**About this task**
Scan the data below for the string "pointer". Copy every line where it appears.

**Materials provided**
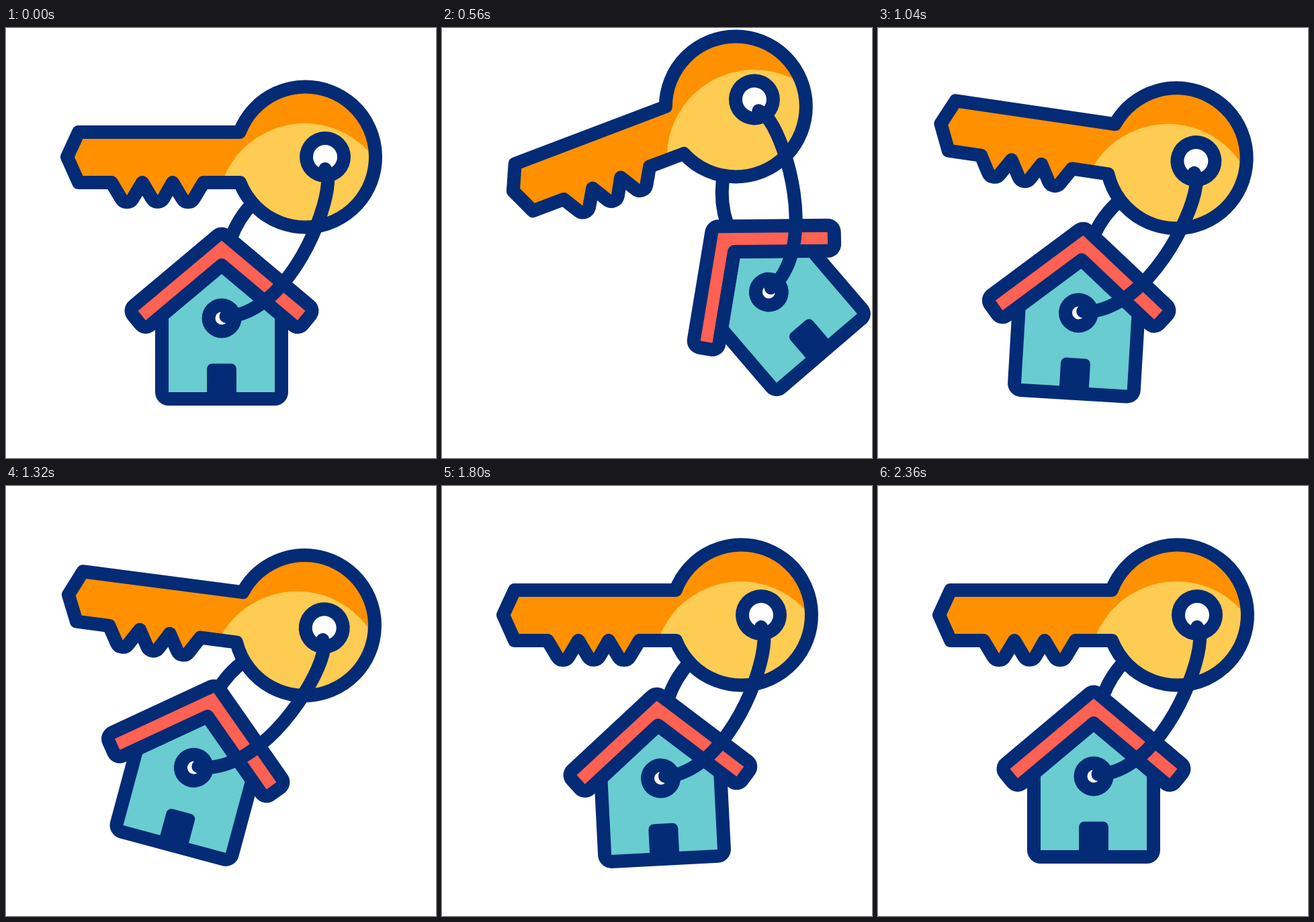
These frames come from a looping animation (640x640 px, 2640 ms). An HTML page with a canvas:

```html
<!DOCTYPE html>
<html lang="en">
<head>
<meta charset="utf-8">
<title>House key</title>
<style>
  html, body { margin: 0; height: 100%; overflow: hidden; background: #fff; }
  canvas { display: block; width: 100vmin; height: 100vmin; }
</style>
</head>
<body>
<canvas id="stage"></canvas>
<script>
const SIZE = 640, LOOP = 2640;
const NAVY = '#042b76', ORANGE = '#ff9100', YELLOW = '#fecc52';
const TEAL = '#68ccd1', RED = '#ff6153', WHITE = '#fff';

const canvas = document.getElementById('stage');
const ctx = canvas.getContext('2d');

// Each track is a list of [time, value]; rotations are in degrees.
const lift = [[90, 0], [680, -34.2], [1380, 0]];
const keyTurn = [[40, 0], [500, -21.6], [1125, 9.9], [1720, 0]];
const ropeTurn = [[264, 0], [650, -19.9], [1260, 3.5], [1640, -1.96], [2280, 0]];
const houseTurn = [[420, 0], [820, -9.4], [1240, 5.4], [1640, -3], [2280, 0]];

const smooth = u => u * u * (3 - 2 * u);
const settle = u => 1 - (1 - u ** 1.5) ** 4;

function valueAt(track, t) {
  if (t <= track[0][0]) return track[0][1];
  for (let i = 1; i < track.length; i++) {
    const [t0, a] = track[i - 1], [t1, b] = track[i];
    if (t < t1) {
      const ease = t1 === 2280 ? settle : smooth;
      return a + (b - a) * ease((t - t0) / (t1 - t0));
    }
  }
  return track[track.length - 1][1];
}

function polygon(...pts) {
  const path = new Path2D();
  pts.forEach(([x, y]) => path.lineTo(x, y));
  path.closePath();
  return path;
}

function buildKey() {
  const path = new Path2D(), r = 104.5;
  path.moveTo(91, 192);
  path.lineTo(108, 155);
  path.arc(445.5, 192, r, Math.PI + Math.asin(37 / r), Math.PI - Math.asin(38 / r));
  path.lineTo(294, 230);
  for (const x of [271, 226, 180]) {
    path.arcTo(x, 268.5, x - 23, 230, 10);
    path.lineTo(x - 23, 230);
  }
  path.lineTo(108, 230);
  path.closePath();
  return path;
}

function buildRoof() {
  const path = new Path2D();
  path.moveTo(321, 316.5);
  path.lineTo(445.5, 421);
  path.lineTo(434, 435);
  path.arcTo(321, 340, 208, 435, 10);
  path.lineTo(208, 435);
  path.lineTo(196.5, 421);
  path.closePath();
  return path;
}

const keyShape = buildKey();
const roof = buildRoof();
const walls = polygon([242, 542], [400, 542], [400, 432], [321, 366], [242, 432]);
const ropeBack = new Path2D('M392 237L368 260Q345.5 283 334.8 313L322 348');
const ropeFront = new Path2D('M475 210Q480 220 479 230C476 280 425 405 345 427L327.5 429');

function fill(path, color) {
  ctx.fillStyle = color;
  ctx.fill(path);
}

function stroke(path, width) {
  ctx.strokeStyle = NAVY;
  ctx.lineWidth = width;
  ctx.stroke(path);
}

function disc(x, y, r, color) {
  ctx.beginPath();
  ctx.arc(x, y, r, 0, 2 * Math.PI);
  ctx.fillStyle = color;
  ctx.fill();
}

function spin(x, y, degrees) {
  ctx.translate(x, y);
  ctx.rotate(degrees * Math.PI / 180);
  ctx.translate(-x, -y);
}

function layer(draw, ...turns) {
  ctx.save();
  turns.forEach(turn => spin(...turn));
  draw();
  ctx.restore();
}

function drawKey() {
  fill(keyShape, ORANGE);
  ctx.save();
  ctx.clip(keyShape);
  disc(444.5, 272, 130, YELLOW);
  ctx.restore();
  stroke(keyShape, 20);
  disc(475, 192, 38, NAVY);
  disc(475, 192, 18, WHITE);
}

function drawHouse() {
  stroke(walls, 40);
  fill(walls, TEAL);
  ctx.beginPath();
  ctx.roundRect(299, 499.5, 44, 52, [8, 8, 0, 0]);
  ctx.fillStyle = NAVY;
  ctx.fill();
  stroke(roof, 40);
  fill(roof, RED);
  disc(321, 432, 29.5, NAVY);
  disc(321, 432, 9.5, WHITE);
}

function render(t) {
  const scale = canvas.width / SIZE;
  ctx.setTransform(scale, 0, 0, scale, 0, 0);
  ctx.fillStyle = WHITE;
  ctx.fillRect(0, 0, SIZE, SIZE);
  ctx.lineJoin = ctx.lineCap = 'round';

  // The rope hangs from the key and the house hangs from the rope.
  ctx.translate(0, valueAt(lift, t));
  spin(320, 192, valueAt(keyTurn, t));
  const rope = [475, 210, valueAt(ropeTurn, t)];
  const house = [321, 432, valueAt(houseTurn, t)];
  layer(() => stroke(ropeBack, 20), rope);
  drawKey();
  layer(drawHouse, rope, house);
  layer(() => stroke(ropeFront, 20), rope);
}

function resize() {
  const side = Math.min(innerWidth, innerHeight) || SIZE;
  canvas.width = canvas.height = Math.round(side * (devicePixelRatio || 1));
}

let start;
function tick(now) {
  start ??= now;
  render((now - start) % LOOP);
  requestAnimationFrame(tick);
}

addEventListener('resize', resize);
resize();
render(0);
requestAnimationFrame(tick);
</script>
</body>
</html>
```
* * *
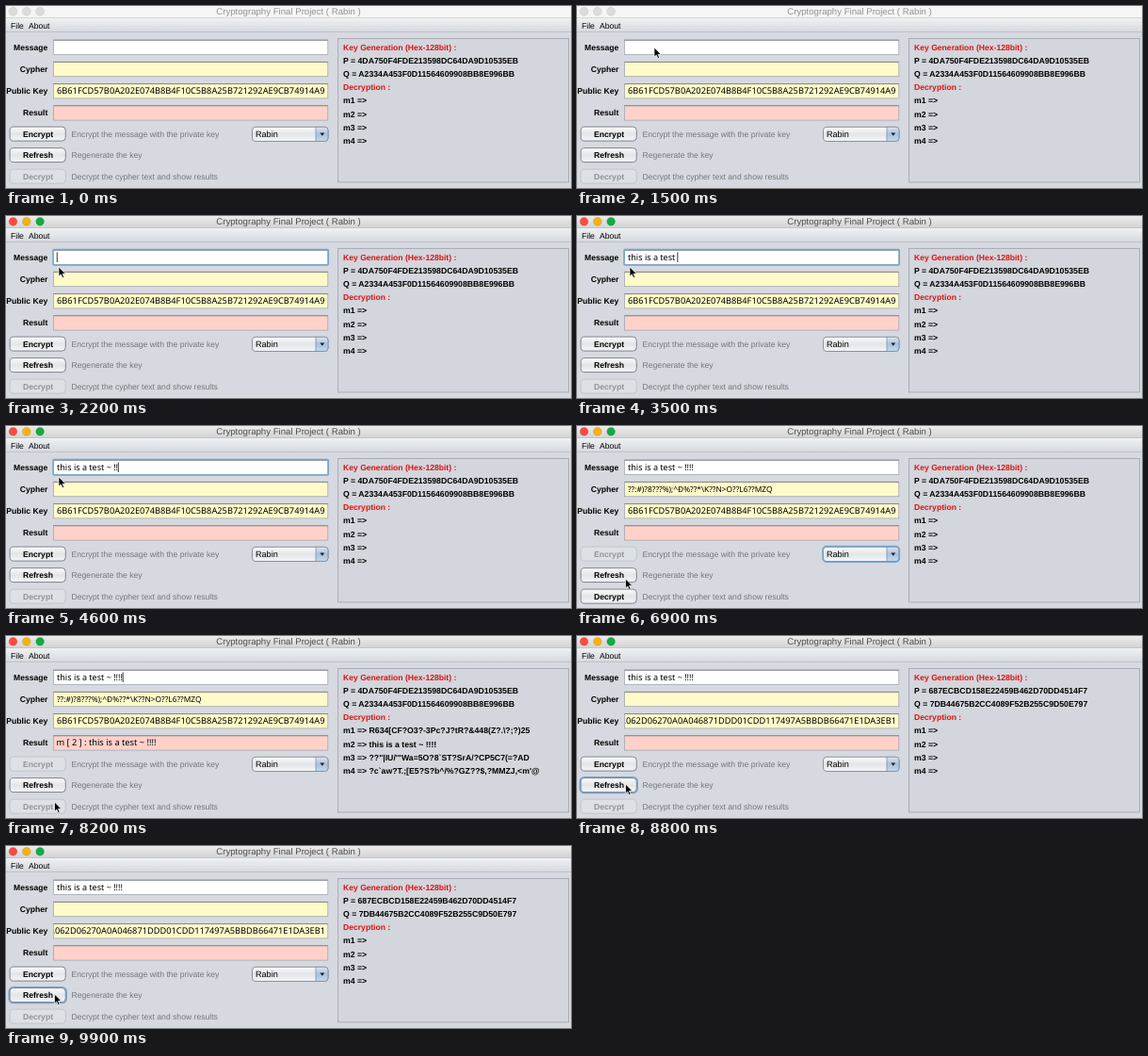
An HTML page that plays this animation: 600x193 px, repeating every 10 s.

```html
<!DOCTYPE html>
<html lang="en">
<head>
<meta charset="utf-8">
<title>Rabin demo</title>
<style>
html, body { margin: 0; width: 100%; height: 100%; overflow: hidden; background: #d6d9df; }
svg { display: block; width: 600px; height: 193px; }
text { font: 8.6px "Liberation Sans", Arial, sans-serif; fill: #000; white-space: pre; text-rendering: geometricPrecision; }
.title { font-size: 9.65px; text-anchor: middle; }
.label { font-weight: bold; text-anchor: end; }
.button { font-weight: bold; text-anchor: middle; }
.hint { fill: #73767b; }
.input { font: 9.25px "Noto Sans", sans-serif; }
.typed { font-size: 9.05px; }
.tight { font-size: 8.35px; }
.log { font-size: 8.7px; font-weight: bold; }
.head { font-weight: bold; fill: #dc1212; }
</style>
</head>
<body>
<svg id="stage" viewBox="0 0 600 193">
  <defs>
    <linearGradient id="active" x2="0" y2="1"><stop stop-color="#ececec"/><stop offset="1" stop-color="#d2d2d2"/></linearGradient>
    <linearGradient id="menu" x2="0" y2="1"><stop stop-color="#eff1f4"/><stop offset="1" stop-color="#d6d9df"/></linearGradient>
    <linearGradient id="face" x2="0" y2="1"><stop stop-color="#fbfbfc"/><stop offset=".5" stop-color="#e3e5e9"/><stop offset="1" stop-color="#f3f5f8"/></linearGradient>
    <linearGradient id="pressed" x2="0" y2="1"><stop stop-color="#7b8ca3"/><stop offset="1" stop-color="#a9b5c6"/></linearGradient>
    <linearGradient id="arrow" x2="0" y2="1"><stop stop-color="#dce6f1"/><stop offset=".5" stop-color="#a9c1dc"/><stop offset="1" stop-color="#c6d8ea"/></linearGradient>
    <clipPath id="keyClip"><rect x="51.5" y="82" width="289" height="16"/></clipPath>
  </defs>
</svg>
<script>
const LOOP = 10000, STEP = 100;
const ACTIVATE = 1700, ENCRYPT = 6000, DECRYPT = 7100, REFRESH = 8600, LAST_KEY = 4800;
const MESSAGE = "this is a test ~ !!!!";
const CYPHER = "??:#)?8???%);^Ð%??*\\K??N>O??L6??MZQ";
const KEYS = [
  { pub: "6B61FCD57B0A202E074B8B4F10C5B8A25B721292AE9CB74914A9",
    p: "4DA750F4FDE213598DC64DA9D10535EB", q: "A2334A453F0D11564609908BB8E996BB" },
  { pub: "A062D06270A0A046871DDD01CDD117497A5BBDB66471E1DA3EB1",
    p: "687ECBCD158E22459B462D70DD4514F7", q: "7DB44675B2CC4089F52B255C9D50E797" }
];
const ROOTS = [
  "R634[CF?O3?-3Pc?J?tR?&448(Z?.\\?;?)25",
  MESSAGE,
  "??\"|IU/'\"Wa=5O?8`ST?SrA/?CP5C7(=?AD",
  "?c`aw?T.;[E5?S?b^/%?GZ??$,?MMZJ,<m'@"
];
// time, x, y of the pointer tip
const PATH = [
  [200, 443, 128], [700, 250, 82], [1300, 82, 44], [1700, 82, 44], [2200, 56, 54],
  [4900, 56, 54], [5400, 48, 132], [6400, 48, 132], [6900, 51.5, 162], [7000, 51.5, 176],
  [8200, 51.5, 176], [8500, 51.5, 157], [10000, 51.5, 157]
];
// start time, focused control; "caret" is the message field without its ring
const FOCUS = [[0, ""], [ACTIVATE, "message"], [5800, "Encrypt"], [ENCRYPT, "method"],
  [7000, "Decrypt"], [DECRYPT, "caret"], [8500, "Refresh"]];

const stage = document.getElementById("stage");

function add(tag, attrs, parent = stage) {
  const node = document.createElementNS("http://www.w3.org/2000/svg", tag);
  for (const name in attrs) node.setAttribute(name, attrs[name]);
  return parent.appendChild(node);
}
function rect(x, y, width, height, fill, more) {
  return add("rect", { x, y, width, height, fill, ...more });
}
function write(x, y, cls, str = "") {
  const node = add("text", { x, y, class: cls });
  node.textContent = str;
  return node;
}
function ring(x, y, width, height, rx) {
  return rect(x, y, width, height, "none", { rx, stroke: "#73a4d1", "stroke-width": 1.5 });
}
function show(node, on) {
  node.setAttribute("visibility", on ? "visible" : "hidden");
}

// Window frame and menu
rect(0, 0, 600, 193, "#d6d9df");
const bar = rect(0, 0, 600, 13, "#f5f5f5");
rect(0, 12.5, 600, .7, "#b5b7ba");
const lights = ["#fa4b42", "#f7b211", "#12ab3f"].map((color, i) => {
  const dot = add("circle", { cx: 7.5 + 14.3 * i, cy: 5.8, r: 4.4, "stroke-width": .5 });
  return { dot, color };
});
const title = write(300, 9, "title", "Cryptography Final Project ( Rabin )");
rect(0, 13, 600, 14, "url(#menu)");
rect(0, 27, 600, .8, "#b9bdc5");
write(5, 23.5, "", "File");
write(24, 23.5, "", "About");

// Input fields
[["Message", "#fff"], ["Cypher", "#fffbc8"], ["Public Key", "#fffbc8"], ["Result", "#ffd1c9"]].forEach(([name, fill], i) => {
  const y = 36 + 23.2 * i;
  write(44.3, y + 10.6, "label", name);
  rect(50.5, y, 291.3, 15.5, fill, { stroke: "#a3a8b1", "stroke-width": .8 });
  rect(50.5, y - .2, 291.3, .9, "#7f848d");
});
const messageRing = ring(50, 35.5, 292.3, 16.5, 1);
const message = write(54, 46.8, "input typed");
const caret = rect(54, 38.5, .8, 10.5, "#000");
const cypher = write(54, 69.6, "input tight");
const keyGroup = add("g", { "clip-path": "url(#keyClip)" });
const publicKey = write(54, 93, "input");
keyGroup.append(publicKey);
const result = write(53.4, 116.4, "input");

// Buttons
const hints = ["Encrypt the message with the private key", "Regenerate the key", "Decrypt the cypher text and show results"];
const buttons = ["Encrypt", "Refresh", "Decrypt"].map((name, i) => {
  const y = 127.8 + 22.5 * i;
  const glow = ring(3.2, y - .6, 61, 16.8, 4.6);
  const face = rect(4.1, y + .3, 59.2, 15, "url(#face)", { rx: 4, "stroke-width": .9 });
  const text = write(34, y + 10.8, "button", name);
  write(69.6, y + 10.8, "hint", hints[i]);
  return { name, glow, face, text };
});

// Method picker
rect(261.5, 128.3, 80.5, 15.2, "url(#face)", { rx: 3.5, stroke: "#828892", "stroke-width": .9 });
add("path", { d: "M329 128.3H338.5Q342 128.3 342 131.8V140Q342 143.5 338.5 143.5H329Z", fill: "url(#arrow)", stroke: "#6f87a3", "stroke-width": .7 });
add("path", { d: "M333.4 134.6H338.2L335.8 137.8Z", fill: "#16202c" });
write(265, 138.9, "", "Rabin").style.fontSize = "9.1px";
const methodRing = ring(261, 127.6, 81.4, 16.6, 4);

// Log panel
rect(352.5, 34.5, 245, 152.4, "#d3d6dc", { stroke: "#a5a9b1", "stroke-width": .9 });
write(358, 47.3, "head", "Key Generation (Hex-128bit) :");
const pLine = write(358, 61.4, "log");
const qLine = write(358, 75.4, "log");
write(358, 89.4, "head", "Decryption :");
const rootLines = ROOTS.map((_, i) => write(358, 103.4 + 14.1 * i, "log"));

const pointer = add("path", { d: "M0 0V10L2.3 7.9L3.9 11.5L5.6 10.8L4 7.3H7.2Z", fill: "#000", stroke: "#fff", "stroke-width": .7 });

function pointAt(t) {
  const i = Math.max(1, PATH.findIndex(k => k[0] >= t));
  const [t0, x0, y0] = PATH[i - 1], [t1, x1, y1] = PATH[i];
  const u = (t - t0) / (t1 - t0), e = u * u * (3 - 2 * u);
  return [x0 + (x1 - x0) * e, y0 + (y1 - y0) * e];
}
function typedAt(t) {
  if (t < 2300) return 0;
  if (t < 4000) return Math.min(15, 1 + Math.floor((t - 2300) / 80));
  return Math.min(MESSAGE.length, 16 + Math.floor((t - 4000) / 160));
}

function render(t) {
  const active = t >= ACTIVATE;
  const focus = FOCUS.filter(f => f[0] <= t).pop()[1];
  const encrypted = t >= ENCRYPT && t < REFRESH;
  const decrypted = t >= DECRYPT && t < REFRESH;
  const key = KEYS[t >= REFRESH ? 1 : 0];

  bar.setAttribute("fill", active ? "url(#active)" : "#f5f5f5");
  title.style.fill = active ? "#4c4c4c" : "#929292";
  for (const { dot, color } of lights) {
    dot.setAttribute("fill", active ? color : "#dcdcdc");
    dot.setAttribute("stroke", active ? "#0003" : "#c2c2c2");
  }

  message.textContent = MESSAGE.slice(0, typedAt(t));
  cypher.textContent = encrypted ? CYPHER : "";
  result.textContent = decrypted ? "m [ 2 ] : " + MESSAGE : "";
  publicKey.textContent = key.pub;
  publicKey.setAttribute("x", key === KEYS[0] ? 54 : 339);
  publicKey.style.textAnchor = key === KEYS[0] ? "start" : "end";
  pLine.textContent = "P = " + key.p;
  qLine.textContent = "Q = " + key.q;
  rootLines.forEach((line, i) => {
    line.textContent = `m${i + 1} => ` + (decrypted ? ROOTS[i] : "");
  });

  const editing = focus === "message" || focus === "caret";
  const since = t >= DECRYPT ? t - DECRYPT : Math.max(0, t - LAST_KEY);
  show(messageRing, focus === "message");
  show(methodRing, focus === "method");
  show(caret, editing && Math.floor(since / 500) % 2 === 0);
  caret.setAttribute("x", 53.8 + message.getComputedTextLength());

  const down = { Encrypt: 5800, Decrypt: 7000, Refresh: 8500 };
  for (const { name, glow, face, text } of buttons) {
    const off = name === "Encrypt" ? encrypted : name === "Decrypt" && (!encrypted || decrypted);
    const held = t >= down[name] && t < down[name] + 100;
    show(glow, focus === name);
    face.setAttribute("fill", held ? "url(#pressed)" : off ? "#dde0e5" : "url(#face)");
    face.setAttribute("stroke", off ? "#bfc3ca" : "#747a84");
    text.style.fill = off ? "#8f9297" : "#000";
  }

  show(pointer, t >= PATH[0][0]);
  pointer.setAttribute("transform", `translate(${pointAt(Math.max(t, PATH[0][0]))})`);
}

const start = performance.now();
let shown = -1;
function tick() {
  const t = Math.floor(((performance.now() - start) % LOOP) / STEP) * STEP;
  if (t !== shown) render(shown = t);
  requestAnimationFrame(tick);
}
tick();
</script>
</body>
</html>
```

**Answer to this task**
// time, x, y of the pointer tip
const pointer = add("path", { d: "M0 0V10L2.3 7.9L3.9 11.5L5.6 10.8L4 7.3H7.2Z", fill: "#000", stroke: "#fff", "stroke-width": .7 });
  show(pointer, t >= PATH[0][0]);
  pointer.setAttribute("transform", `translate(${pointAt(Math.max(t, PATH[0][0]))})`);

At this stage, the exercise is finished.